The unprecedented upsurge of global oil production capacity

We are not running out of oil anytime soon. Contrary to what most people believe, oil supply capacity is growing worldwide at such an unprecedented level that it might outpace consumption leading to a glut of overproduction and a dip in oil prices.

Based on original, bottom-up, field-by-field analysis of most oil exploration and development projects in the world, an unrestricted, additional production of more than 49 mbd is targeted for 2020, the equivalent of more than half the current world production capacity of 93 mbd.

After adjusting for risk actors, depletion rates, and reserve growth, the net additional production capacity by 2020 could be 17.6 mbd yielding a world production capacity of 110.6 mbd by 2020, the most significant increase in any decade since the 1980s.

The economic prerequisite for this new production to develop is a long-term price of oil of $70 per barrel. Indeed, at current costs, less than 20 percent of the new production does not seem profitable at prices lower than this level.

This oil revival is spurred by an unparalleled investment cycle that started in 2003 and has reached its climax from 2010 on, with three-year investments in oil and gas exploration and production of more than $1.5 trillion.

The production growth will occur everywhere, bringing about also a “de-conventionalization” of oil supplies. During the next decades, this will produce an expanding amount of what we define today as “unconventional oils”, such as U.S. shale/tight oils, Canadian tar sands, Venezuela’s extra-heavy oils, and Brazil’s pre-salt oils.

The four countries that show the highest potential in terms of effective production capacity growth are, in order, Iraq, the U.S., Canada, and Brazil.

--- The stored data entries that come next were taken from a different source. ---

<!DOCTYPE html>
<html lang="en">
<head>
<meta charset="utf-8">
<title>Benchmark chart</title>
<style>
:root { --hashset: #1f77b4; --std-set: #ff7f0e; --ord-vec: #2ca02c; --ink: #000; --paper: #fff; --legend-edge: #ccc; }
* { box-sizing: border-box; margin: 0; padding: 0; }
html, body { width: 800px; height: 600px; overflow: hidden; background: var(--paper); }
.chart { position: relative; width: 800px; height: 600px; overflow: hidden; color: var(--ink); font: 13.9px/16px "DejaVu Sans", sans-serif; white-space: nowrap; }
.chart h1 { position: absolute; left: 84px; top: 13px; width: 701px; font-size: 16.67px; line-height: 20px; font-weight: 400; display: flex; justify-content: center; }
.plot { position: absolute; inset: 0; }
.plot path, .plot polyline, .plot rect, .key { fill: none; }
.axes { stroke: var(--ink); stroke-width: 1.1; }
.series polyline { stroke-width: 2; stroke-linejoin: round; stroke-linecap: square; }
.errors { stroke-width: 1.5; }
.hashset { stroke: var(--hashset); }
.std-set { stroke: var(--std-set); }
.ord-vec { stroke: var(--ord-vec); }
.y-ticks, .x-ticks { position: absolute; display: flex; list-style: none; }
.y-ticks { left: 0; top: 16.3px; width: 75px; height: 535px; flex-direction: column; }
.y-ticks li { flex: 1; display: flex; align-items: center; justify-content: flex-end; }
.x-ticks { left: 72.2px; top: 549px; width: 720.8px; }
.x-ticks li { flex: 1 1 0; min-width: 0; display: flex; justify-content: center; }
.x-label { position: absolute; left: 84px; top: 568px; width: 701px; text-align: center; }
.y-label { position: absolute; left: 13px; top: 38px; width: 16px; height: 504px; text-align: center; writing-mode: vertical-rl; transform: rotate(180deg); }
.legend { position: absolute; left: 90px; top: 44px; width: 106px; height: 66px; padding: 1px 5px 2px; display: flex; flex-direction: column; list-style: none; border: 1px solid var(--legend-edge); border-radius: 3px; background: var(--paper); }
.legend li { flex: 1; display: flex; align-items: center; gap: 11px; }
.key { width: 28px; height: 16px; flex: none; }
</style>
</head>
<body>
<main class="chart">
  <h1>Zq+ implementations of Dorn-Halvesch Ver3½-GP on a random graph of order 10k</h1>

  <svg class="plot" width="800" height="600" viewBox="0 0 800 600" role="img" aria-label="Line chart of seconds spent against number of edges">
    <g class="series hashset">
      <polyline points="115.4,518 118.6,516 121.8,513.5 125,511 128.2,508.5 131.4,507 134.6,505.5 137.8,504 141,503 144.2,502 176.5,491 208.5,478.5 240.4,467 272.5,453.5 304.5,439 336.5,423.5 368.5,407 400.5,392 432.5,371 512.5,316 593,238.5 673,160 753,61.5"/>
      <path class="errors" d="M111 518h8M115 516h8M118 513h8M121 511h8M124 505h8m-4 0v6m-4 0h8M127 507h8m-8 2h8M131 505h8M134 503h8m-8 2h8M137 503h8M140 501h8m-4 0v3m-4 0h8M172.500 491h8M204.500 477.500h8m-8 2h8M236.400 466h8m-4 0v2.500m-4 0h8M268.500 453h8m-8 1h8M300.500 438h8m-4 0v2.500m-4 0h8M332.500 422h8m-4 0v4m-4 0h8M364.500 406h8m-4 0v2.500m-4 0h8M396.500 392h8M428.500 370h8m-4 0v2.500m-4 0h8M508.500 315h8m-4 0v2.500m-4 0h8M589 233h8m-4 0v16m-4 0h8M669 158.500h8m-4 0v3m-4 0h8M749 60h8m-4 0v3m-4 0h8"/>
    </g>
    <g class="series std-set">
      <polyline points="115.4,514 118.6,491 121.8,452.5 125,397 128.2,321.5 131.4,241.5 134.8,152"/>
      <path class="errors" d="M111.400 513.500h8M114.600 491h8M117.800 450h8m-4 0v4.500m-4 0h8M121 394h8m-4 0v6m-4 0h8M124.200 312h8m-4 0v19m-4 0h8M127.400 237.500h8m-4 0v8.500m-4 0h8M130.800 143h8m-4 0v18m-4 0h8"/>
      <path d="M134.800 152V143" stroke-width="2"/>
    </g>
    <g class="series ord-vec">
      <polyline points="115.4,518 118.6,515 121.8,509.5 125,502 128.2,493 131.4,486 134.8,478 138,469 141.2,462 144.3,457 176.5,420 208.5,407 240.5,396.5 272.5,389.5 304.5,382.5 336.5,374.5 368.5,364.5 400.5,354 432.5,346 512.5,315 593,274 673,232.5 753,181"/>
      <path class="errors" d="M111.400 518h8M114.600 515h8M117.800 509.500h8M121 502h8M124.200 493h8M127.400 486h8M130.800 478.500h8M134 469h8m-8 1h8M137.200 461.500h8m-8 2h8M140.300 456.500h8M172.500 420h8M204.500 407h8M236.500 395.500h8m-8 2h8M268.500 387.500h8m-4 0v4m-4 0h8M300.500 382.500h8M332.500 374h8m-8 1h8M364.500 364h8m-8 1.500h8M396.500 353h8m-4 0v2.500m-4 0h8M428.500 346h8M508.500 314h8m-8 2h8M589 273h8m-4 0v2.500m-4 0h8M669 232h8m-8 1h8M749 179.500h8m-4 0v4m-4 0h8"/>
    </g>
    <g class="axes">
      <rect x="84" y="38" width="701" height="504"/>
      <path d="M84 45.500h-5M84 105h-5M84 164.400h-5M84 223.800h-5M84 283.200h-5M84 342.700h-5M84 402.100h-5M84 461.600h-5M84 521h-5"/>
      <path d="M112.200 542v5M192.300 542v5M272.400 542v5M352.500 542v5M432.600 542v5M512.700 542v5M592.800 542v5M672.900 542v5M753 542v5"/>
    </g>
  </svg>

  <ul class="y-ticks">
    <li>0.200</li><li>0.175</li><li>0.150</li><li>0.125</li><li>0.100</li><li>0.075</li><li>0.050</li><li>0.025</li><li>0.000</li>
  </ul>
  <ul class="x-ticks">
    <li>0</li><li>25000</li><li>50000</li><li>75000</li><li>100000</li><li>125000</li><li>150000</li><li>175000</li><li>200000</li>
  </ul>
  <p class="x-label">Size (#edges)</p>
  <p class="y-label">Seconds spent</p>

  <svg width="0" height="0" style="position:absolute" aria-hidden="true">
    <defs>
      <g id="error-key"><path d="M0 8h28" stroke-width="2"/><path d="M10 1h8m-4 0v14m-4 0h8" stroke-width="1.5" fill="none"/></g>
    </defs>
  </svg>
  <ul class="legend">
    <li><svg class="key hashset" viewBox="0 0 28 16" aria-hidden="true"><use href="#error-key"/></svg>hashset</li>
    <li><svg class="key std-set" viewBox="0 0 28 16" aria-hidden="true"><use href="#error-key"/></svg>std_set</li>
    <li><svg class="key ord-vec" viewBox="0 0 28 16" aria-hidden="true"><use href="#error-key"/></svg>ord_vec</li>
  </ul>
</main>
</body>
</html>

The most surprising factor of the global picture, however, is the explosion of the U.S. oil output. Thanks to the technological revolution brought about by the combined use of horizontal drilling and hydraulic fracturing, the U.S. is now exploiting its huge and virtually untouched shale and tight oil fields, whose production – although still in its infancy – is already skyrocketing in North Dakota and Texas. The U.S. shale/tight oil could be a paradigm-shifter for the oil world, by allowing not only for the development of the world’s still virgin shale/tight oil formations, but also for recovering more oil from conventional, established oilfields – whose average recovery rate is no higher than 35 percent.

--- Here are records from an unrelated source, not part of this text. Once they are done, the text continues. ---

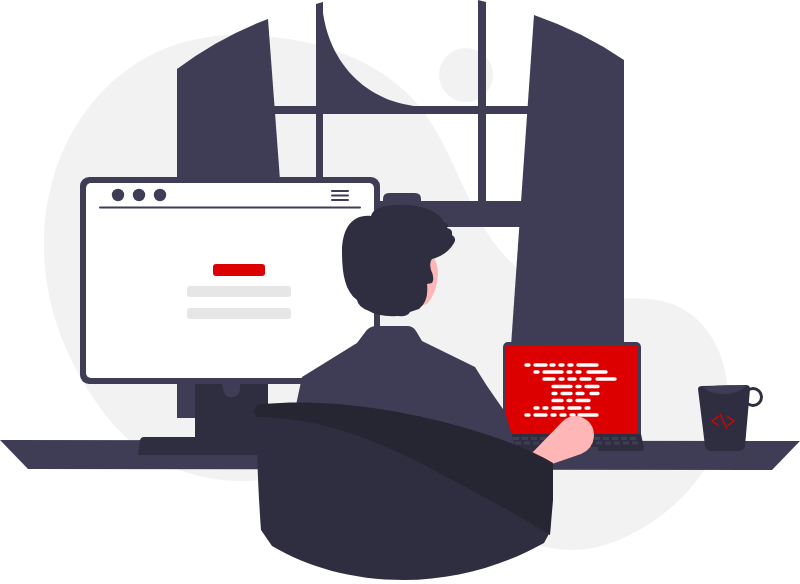
<!DOCTYPE html>
<html lang="en">
<head>
<meta charset="utf-8">
<title>Developer at a desk</title>
<style>
:root {
  --paper: #ffffff;
  --blob: #f2f2f2;
  --line: #e6e6e6;
  --indigo: #3f3d56;
  --navy: #2f2e41;
  --shade: #262532;
  --red: #dd0000;
  --skin: #ffb6b6;
}
html, body { margin: 0; background: var(--paper); overflow: hidden; }
svg { display: block; width: 800px; height: 584px; }
.paper { fill: var(--paper); }
.blob { fill: var(--blob); }
.placeholder { fill: var(--line); }
.indigo { fill: var(--indigo); }
.navy { fill: var(--navy); }
.shade { fill: var(--shade); }
.red { fill: var(--red); }
.skin { fill: var(--skin); }
.rule { stroke: var(--indigo); stroke-width: 2; fill: none; stroke-linecap: round; }
.code { stroke: var(--paper); stroke-width: 3.4; fill: none; stroke-linecap: round; }
.keys { stroke: var(--indigo); stroke-width: 3; fill: none; stroke-dasharray: 6 3; }
.mug-handle { stroke: var(--navy); stroke-width: 3; fill: none; }
.mug-tag { stroke: var(--red); stroke-width: 1.3; fill: none; }
</style>
</head>
<body>
<svg viewBox="0 0 800 584" role="img" aria-label="Developer seen from behind, working at a desk with a monitor and a laptop">

  <g id="backdrop" class="blob">
    <path d="M44 245C44 128 124 35 236 35C312 35 374 58 412 98C448 136 462 196 492 240C522 282 562 302 606 300C626 298 645 297 666 302C706 313 728 354 728 398C728 466 664 528 602 546C570 555 536 549 500 530L300 470C282 477 262 482 236 481C176 479 128 450 96 402C66 358 44 306 44 245Z"/>
    <circle cx="466" cy="75" r="27"/>
  </g>

  <g id="window" class="indigo">
    <path d="M316 4L323 2V178H316Z"/>
    <path d="M478 0L486 2V202H478Z"/>
    <rect x="272" y="106" width="259" height="8"/>
    <path d="M322 4C327 66 371 107 430 107H322Z"/>
    <rect x="378" y="201" width="146" height="26"/>
    <path d="M383 203V199Q383 193 389 193H415Q421 193 421 199V203Z"/>
    <path id="curtain-left" d="M177 69Q220 37 268 19L280 180H195V418H177Z"/>
    <path id="curtain-right" d="M534 15Q583 32 624 60V346H511Z"/>
  </g>

  <g id="desk">
    <polygon class="indigo" points="0,440 800,441 772,470 28,469"/>
  </g>

  <g id="monitor">
    <path class="navy" d="M195 382H268V437H280V455H138L140 440Q141 437 144 437H195Z"/>
    <rect class="indigo" x="80" y="177" width="300" height="207" rx="9"/>
    <rect class="paper" x="86" y="183" width="288" height="195" rx="5"/>
    <path class="indigo" d="M222 384H240V389A8.5 8.5 0 0 1 223 389Z"/>
    <g class="indigo">
      <circle cx="118" cy="195" r="6.2"/>
      <circle cx="139" cy="195" r="6.2"/>
      <circle cx="160" cy="195" r="6.2"/>
    </g>
    <path class="rule" d="M332 191H348M332 195.500H348M332 200H348"/>
    <path class="rule" d="M100 207.500H360"/>
    <rect class="red" x="213" y="264" width="52" height="12" rx="3"/>
    <rect class="placeholder" x="187" y="286" width="104" height="11" rx="3"/>
    <rect class="placeholder" x="187" y="308" width="104" height="11" rx="3"/>
  </g>

  <g id="laptop">
    <rect class="indigo" x="503" y="342" width="138" height="98" rx="5"/>
    <rect class="red" x="506" y="345" width="132" height="89" rx="2"/>
    <path class="navy" d="M506 434H641L644 448Q644 451 641 451H506Z"/>
    <path class="keys" d="M513 438.500H638M515 443H640"/>
    <path class="code" d="M526 365H529M535 365H546M551 365H554M560 365H563M569 365H572M578 365H597
      M535 372H538M544 372H562M568 372H571M577 372H580M588 372H606
      M544 379H554M560 379H563M569 379H575M581 379H590M597 379H615
      M553 386.500H571M577 386.500H580M586 386.500H598
      M553 393.500H556M562 393.500H571M577 393.500H583M591 393.500H598
      M553 400.500H562M568 400.500H571M577 400.500H589
      M544 408H547M553 408H563M569 408H580M586 408H589
      M535 408H538M526 415H529M535 415H546M552 415H555M561 415H565M571 415H574M579 415H597"/>
    <path class="indigo" d="M582 447H598V451H580Z"/>
  </g>

  <g id="mug">
    <circle class="mug-handle" cx="753" cy="397" r="8.500"/>
    <path class="navy" d="M698 389Q698 386 702 386L746 385Q750 385 750 389L745 446Q744 451 739 451H711Q706 451 705 446Z"/>
    <path class="indigo" d="M703 387Q726 384 746 386Q738 394 724 394Q710 394 703 387Z"/>
    <path class="mug-tag" d="M719 416L712 421L719 426M727 416L734 421L727 426M720 414L727 429"/>
  </g>

  <g id="developer">
    <path class="skin" d="M424 250Q438 256 438 274Q437 293 427 304L400 312V260Z"/>
    <path class="indigo" d="M302 377L357 343L366 331Q370 326 377 326H407Q413 326 416 331L422 341L475 367L487 386L505 412L515 446L500 480H280Z"/>
    <path class="skin" d="M531 454L563 421Q571 414 581 417Q594 422 594 436Q593 449 581 454L552 464Z"/>
    <path class="navy" d="M371 216C373 208 386 204 404 205C423 205 440 212 444 222Q450 224 447 228Q453 229 452 235Q457 238 454 243C449 252 440 257 432 259Q429 262 431 270Q435 278 432 283L427 284Q429 301 419 309L410 312Q408 317 398 316Q378 317 369 311Q358 307 357 300C345 291 342 274 342 252C342 230 351 214 371 216Z"/>
  </g>

  <g id="chair">
    <path class="navy" d="M256 414C310 404 390 410 450 425C490 435 530 450 553 465L550 532L544 543C505 565 455 580 404 580C352 580 308 567 272 546L261 530C258 490 257 450 256 414Z"/>
    <path class="shade" d="M254 411Q255 405 262 404C330 398 400 410 455 425C495 436 530 449 553 463V500L550 535L545 532C510 510 460 484 420 463C360 432 310 418 256 417Z"/>
  </g>
</svg>
</body>
</html>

The natural endowment of the initial American shale play, Bakken/Three Forks (a tight oil formation) in North Dakota and Montana, could become a big Persian Gulf producing country within the United States. But the country has more than twenty big shale oil formations, especially the Eagle Ford Shale, where the recent boom is revealing a hydrocarbon endowment comparable to that of the Bakken Shale.

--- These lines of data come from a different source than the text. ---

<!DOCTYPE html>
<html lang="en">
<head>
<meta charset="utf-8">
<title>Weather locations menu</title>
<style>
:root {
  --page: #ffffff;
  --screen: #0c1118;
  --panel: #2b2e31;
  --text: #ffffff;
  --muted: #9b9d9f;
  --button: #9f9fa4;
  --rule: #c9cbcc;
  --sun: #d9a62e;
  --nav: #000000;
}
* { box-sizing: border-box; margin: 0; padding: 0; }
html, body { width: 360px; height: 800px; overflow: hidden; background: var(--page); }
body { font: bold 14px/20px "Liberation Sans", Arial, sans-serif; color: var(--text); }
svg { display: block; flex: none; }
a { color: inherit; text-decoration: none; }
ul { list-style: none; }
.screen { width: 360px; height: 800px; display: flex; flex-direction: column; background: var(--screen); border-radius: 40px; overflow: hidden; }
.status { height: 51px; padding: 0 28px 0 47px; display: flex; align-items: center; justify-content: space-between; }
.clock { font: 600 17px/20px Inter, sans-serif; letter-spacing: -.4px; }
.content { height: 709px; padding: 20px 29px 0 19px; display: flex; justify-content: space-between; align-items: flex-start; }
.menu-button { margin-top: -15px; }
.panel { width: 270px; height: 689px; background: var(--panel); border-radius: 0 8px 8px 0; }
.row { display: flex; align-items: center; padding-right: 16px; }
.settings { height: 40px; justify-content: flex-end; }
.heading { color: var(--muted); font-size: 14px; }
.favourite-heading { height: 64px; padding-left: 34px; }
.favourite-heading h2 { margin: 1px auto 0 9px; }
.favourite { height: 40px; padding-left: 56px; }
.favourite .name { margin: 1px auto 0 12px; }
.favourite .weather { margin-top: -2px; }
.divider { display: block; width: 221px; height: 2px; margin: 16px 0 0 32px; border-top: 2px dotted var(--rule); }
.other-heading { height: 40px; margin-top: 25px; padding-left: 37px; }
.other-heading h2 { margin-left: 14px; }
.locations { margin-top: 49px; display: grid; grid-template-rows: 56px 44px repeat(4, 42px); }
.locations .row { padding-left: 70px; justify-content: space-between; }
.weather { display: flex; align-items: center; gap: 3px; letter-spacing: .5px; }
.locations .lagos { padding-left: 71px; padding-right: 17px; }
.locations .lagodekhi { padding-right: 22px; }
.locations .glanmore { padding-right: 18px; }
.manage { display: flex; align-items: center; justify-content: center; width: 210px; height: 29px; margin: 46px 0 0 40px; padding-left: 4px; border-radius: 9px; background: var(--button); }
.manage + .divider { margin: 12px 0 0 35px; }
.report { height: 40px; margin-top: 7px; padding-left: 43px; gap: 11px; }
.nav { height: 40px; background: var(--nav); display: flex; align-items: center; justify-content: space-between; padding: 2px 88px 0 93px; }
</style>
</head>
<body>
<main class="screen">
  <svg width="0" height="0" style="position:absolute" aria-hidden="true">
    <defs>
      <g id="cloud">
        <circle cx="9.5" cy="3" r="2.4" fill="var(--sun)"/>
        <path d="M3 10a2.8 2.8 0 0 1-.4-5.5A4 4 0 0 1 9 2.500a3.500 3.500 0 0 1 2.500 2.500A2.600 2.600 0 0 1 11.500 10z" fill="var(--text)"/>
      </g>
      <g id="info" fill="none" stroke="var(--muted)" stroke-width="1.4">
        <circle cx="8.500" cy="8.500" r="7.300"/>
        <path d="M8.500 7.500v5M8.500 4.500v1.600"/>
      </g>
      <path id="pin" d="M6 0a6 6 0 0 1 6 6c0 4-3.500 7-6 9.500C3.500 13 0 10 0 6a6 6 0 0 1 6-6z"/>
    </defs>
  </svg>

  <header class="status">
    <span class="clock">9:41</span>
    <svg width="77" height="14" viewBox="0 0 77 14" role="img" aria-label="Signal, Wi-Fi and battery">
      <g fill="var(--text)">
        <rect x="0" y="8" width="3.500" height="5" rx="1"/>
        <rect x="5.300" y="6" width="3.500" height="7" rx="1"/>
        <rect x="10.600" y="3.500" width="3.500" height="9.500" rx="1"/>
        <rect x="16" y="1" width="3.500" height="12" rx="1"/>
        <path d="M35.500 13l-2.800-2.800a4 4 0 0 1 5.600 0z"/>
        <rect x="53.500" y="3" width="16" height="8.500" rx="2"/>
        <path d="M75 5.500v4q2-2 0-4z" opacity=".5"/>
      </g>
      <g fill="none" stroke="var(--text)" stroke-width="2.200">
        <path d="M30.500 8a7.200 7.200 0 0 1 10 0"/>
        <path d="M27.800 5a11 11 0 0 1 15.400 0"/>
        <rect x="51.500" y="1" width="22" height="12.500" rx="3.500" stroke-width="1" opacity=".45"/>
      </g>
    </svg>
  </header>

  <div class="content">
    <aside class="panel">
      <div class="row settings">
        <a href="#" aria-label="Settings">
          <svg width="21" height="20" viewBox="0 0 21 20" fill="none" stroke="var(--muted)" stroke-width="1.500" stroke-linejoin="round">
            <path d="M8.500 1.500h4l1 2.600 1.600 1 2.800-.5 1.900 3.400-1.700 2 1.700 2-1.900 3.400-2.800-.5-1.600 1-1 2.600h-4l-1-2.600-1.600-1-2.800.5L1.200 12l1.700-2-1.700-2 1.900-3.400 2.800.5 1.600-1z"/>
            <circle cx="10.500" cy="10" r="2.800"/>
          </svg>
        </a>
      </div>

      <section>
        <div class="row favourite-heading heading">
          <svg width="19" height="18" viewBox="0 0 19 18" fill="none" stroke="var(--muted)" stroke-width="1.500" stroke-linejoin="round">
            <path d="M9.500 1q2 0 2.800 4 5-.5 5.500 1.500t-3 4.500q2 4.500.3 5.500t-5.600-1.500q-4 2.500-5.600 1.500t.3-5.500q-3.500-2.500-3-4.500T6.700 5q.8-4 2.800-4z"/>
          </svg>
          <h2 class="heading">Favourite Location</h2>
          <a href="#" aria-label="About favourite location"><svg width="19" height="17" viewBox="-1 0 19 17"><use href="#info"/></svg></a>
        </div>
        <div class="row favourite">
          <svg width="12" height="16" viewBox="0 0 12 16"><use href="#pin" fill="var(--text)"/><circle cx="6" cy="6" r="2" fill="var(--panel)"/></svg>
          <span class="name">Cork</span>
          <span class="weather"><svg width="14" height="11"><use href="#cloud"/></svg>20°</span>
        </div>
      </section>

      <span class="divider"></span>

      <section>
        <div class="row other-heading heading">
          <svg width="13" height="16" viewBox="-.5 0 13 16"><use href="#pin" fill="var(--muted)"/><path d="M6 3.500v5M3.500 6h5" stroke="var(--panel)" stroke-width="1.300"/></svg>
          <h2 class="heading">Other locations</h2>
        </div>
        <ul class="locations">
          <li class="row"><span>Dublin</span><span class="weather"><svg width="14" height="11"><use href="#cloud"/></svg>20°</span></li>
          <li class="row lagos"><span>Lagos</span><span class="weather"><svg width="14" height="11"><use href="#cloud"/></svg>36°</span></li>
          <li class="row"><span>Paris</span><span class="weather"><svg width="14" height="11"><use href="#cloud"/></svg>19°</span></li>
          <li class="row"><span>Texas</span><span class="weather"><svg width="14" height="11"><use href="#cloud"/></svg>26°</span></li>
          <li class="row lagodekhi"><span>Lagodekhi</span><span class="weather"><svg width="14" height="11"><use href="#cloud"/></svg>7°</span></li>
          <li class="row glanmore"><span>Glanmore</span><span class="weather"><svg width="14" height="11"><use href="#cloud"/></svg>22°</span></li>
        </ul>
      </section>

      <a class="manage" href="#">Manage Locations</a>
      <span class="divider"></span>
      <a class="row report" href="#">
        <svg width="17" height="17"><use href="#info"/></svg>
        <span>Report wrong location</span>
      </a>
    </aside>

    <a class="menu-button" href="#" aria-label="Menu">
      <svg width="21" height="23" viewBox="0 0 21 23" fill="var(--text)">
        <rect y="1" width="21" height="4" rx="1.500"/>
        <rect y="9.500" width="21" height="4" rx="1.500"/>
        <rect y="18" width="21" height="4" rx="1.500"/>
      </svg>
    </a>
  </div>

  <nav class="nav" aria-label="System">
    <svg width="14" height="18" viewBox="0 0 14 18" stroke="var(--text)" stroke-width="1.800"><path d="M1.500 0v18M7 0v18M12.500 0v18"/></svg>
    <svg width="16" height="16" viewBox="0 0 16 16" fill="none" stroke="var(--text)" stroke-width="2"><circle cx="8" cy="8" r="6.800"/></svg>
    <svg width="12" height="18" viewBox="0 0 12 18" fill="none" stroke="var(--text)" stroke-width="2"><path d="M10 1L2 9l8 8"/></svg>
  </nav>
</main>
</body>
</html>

Most of U.S. shale and tight oil are profitable at a price of oil (WTI) ranging from $50 to $65 per barrel, thus making them sufficiently resilient to a significant downturn of oil prices.